For two weeks in a row I have been struck by the appearance of full page ads on the inside cover of Information Week for Autonomy ControlPoint. For a leading search vendor, this positioning is interesting and raises a number of rhetorical questions about Autonomy’s direction and perhaps even the positioning of search in the marketplace. Top of my mind are these:
- How will Autonomy be viewed by IT folks, whom I assume are the principal readers of Information Week?
- Is this a shift away from an emphasis on search as “search” by Autonomy?
- Is Autonomy just expanding its range to broader business interests to gain better enterprise penetration?
- Will their deep technical competence in search be as rich in the areas of governance and compliance?
To try to get a handle on all of this, since the second ad had no URL, I went to the electronic version online atbut discovered that the ads don’t appear in the PDF. No problem; I went to the advertisers’ index and clicked on the Autonomy link, thinking that the link would take me to the ControlPoint pages on their Web site. It only took me to the main page for Autonomy where there was nothing referring to ControlPoint, compliance, regulation or governance (all words prominent in the magazine print ads). I tried the drop-down for Products; nothing there either. At least Autonomy uses IDOL as its search engine on its own Web site, so I tried it. Yea! ControlPoint appeared in the results; the first entry got me to a describing it.
But what else did I learn by following the breadcrumbs? A step back to the “products” level brought me to an Autonomy Electronics Records Management description and I began to notice the logo in the upper right said “Autonomy Meridio.” Lots of clicks later, I discovered that Meridio was acquired by Autonomy in 2007, which I probably would have known if I had paid more attention to “non-search” stuff. ControlPoint belongs in that family of products. When I clicked on this sidebar link,and this one, , more questions came to mind:
- Is Autonomy, the search company with its Meridio and Interwoven acquisitions, having a serious run at Microsoft by entering their traditional markets?
- If an office tools software company like Microsoft slides into the search market by acquiring FAST and then leverages its great success with SharePoint by making FAST its default search offering, why shouldn’t Autonomy turn the tables?

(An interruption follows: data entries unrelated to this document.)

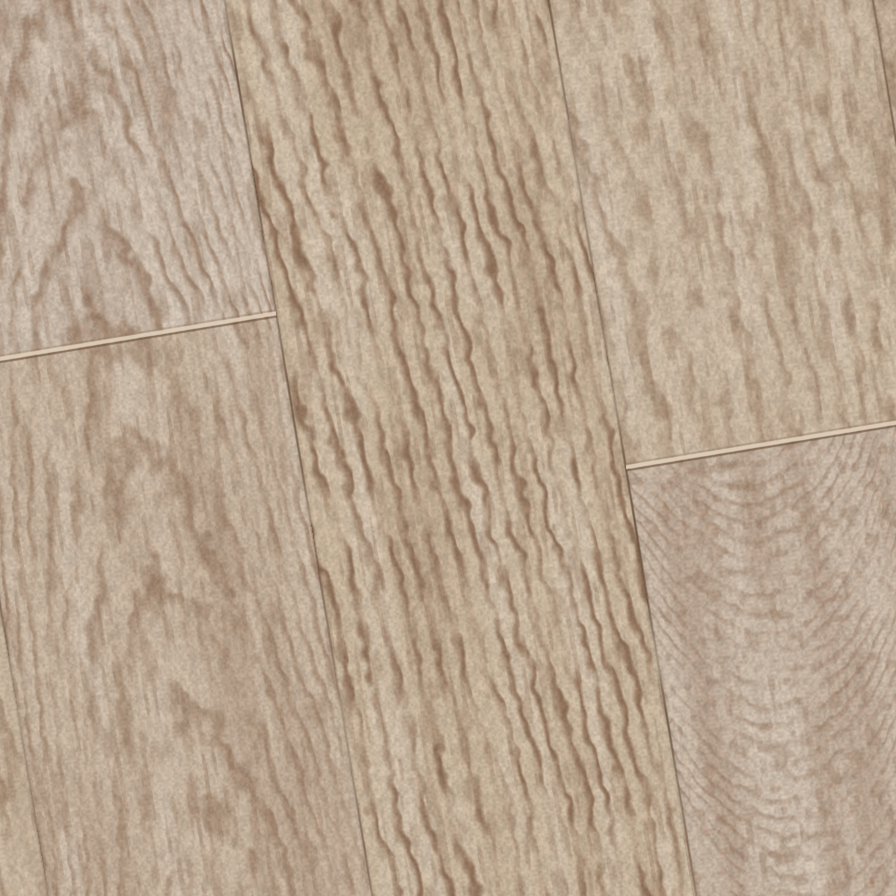
Write a WebGL 2 fragment shader that draws this texture.

```glsl
#version 300 es
precision highp float;

uniform vec2 u_resolution;
out vec4 fragColor;

const float TILT = 0.1635;          // floor rotation in radians
const float BOARD_WIDTH = 0.357;
const float BOARD_LENGTH = 1.6;
const float FIRST_SEAM = 0.053;
const float FIRST_JOINT = 0.591;
const float STAGGER = 0.6835;       // joint shift from board to board

const vec3 DARK_GRAIN = vec3(0.55, 0.43, 0.34);
const vec3 PALE_FIBRE = vec3(0.83, 0.78, 0.72);
const vec3 SEAM_BROWN = vec3(0.42, 0.31, 0.23);
const vec3 BEVEL_LIGHT = vec3(0.87, 0.81, 0.73);

// rings: (centre offset, frequency across, frequency along, curvature)
struct Board { vec4 rings; vec3 tint; float contrast; float ripple; };

float hash(vec2 p) {
    return fract(sin(dot(p, vec2(127.1, 311.7))) * 43758.5453);
}

float noise(vec2 p) {
    vec2 cell = floor(p), f = fract(p);
    f = f * f * (3.0 - 2.0 * f);
    float low = mix(hash(cell), hash(cell + vec2(1, 0)), f.x);
    float high = mix(hash(cell + vec2(0, 1)), hash(cell + vec2(1, 1)), f.x);
    return mix(low, high, f.y);
}

float fbm(vec2 p) {
    float sum = 0.0, weight = 0.5;
    for (int i = 0; i < 4; i++) {
        sum += weight * noise(p);
        p = p * 2.03 + 17.3;
        weight *= 0.5;
    }
    return sum / 0.9375;
}

float stripe(float distanceToLine, float halfWidth, float blur) {
    return 1.0 - smoothstep(halfWidth - blur, halfWidth + blur, abs(distanceToLine));
}

// Cut of the timber: arched, straight or rippled
Board chooseBoard(float column, float row) {
    if (column == 0.0 && row >= 0.0)
        return Board(vec4(-0.022, 0.0, 8.5, 210.0), vec3(0.780, 0.718, 0.655), 0.62, 0.0);
    if (column == 0.0)
        return Board(vec4(0.005, 0.0, 7.0, 190.0), vec3(0.768, 0.697, 0.618), 0.50, 0.0);
    if (column == 1.0)
        return Board(vec4(0.0, 42.0, 4.0, 12.0), vec3(0.772, 0.697, 0.602), 0.95, 0.0);
    if (column == 2.0 && row < -1.0)
        return Board(vec4(-0.05, 6.0, 48.0, -330.0), vec3(0.768, 0.700, 0.632), 0.36, 1.0);
    return Board(vec4(0.0, 30.0, 2.0, 20.0), vec3(0.773, 0.702, 0.615), 0.42, 0.0);
}

// Narrow dark line with a softer near edge
float ringLine(float phase) {
    float w = fract(phase);
    return smoothstep(0.42, 0.78, w) * (1.0 - smoothstep(0.80, 1.0, w));
}

float growthRings(vec2 q, vec4 rings) {
    float x = q.x - rings.x;
    float phase = rings.y * x + rings.z * q.y + rings.w * x * x;
    phase += 1.1 * noise(q * vec2(7.0, 3.5)) + 0.4 * noise(q * vec2(40.0, 32.0));
    phase += 0.3 * noise(q * vec2(110.0, 75.0));
    float broken = smoothstep(0.28, 0.68, fbm(q * vec2(46.0, 17.0) + 5.0));
    return ringLine(phase) * mix(0.18, 1.0, broken);
}

vec3 woodColor(vec2 q, Board board, vec2 seed) {
    vec2 s = q + seed;
    vec3 color = board.tint;

    // Broad streaks and pale fibres
    float streak = fbm(s * vec2(34.0, 3.2));
    color = mix(color, PALE_FIBRE, 0.42 * smoothstep(0.48, 0.78, streak));
    color = mix(color, DARK_GRAIN, 0.24 * smoothstep(0.48, 0.22, streak));

    // Growth rings and short pores
    color = mix(color, DARK_GRAIN, board.contrast * growthRings(q, board.rings));
    vec2 poreScale = mix(vec2(170.0, 26.0), vec2(120.0, 85.0), board.ripple);
    float pores = smoothstep(0.58, 0.85, noise(s * poreScale));
    color = mix(color, DARK_GRAIN, 0.28 * pores);

    // Fine tooth of the surface
    float tooth = noise(s * vec2(290.0, 170.0)) + noise(s * vec2(430.0, 390.0)) - 1.0;
    return color * (1.0 + 0.105 * tooth);
}

void main() {
    vec2 p = gl_FragCoord.xy / u_resolution.y;
    float pixel = 1.0 / u_resolution.y;
    float c = cos(TILT), s = sin(TILT);
    vec2 floorPos = vec2(c * p.x + s * p.y, c * p.y - s * p.x);

    // Staggered board layout
    float across = (floorPos.x - FIRST_SEAM) / BOARD_WIDTH;
    float column = floor(across);
    float along = floorPos.y - FIRST_JOINT - STAGGER * column;
    float row = floor(along / BOARD_LENGTH);
    float seam = (across - floor(across + 0.5)) * BOARD_WIDTH;
    float joint = along - BOARD_LENGTH * floor(along / BOARD_LENGTH + 0.5);

    vec2 q = vec2((across - column - 0.5) * BOARD_WIDTH, floorPos.y);
    vec3 color = woodColor(q, chooseBoard(column, row), vec2(column * 3.7, row * 5.3));

    // Thin worn seams along the boards
    float wear = mix(0.15, 0.85, noise(vec2(floor(across + 0.5) * 7.0, floorPos.y * 14.0)));
    color = mix(color, SEAM_BROWN, wear * stripe(seam, 0.0012, pixel));
    color *= 1.0 - 0.06 * stripe(seam, 0.003, 0.003);

    // Bright bevel with a shadow under it at the board ends
    color = mix(color, SEAM_BROWN, 0.65 * stripe(joint + 0.0030, 0.0013, pixel));
    color = mix(color, BEVEL_LIGHT, 0.9 * stripe(joint - 0.0006, 0.0022, pixel));
    color = mix(color, DARK_GRAIN, 0.35 * stripe(joint - 0.0040, 0.0011, pixel));

    fragColor = vec4(color, 1.0);
}
```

- By appealing to IT professionals will Autonomy be able to gain mind share that pits them directly against Microsoft with language like “Named Email and Compliance Vendor of the Year by Financial-i” and “Is SharePoint enough?”
Yes, we are going well Beyond Search, aren’t we?